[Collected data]

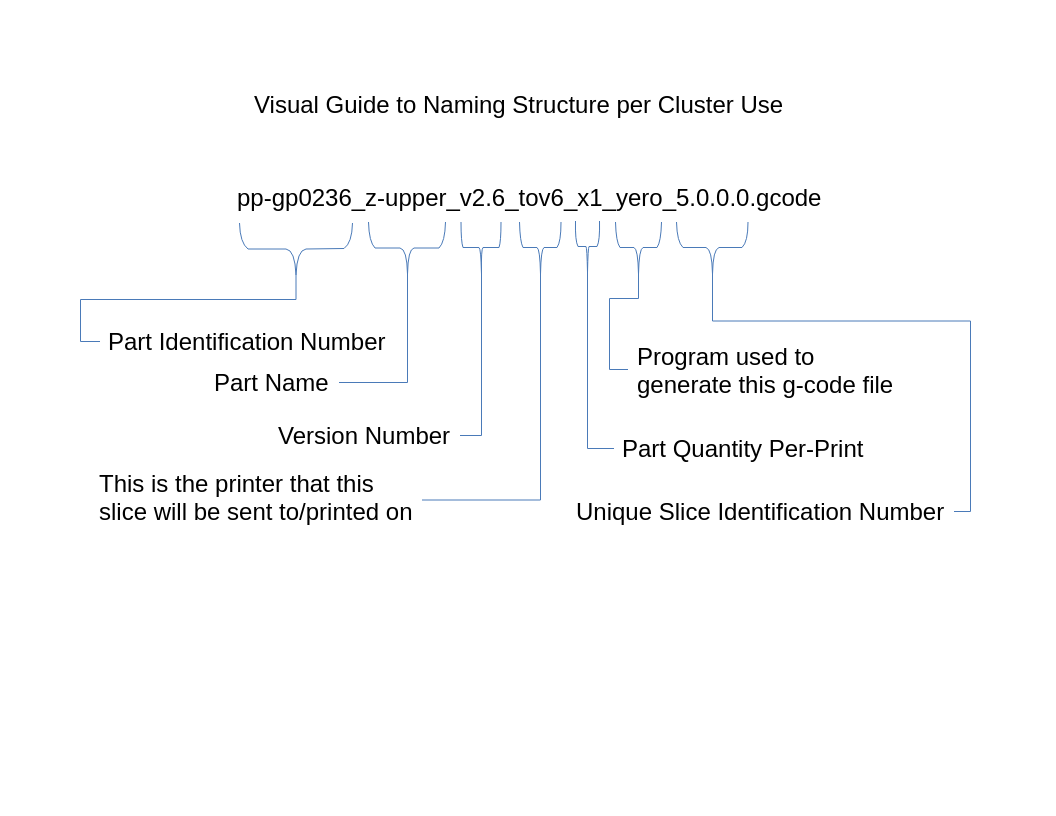
<!DOCTYPE html>
<html lang="en">
<head>
<meta charset="utf-8">
<title>Visual Guide to Naming Structure</title>
<style>
:root { --paper: #fff; --ink: #000; --line: #4a7ab8; }
* { box-sizing: border-box; }
html, body { margin: 0; }
.diagram {
  position: relative;
  width: 1056px;
  height: 816px;
  overflow: hidden;
  background: var(--paper);
  color: var(--ink);
  font: 24px/28px "Liberation Sans", Arial, sans-serif;
}
.diagram h1, .diagram p { position: absolute; margin: 0; font: inherit; white-space: nowrap; }
.connectors { position: absolute; inset: 0; fill: none; stroke: var(--line); stroke-width: 1; }
.diagram .title { left: 254px; top: 91px; }
.diagram .filename { left: 237px; top: 184px; }
.part-id { left: 108px; top: 328px; }
.part-name { left: 214px; top: 369px; }
.version { left: 278px; top: 422px; }
.printer { left: 99px; top: 470px; }
.program { left: 637px; top: 343px; }
.quantity { left: 622px; top: 435px; }
.slice-id { left: 576px; top: 498px; }
</style>
</head>
<body>
<main class="diagram">
  <svg class="connectors" width="1056" height="816" viewBox="0 0 1056 816" aria-hidden="true">
    <g class="braces">
      <path d="M239.5 223Q240 243 248 249H286Q295 250 296 275Q297 250 306 249L344 248.500Q352 243 352.500 223"/>
      <path d="M368.500 222Q369 242 375 248H400Q407 249 407.500 274Q408 249 414 248H439Q445 242 445.500 222"/>
      <path d="M461 222Q461 242 463 247.500H479Q481 249 481.500 274Q481 249 483 247.500H499Q501 242 501 222"/>
      <path d="M519.500 222Q520 242 523 247.500H537Q540 249 540.500 274Q541 249 544 247.500H557Q561 242 561 222"/>
      <path d="M575.500 221Q575 241 578 246.500H586Q587 248 587.500 272Q588 248 589 246.500H597Q600 241 599.500 221"/>
      <path d="M615.500 222Q616 242 620 247.500H634Q638 249 638.500 274Q639 249 643 247.500H657Q661 242 661.500 222"/>
      <path d="M676.500 222Q677 242 683 247.500H706Q712 249 712.500 274Q713 249 719 247.500H742Q748 242 748 222"/>
    </g>
    <g class="leaders">
      <path d="M296 275V299.500H80.500V341.500H100"/>
      <path d="M407.500 274V382.500H339"/>
      <path d="M481.500 274V435.500H460"/>
      <path d="M540.500 274V500H422"/>
      <path d="M587.500 272V448.500H614"/>
      <path d="M638.500 274V298.500H609.500V369.500H628"/>
      <path d="M712.500 274V321H970.500V511.500H954"/>
    </g>
  </svg>
  <h1 class="title">Visual Guide to Naming Structure per Cluster Use</h1>
  <p class="filename">pp-gp0236_z-upper_v2.6_tov6_x1_yero_5.0.0.0.gcode</p>
  <p class="part-id">Part Identification Number</p>
  <p class="part-name">Part Name</p>
  <p class="version">Version Number</p>
  <p class="printer">This is the printer that this<br>slice will be sent to/printed on</p>
  <p class="program">Program used to<br>generate this g-code file</p>
  <p class="quantity">Part Quantity Per-Print</p>
  <p class="slice-id">Unique Slice Identification Number</p>
</main>
</body>
</html>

Task description:
For the entries shown above, give the number of lines that include the word "html", without any other text.

Solution to this exercise:
4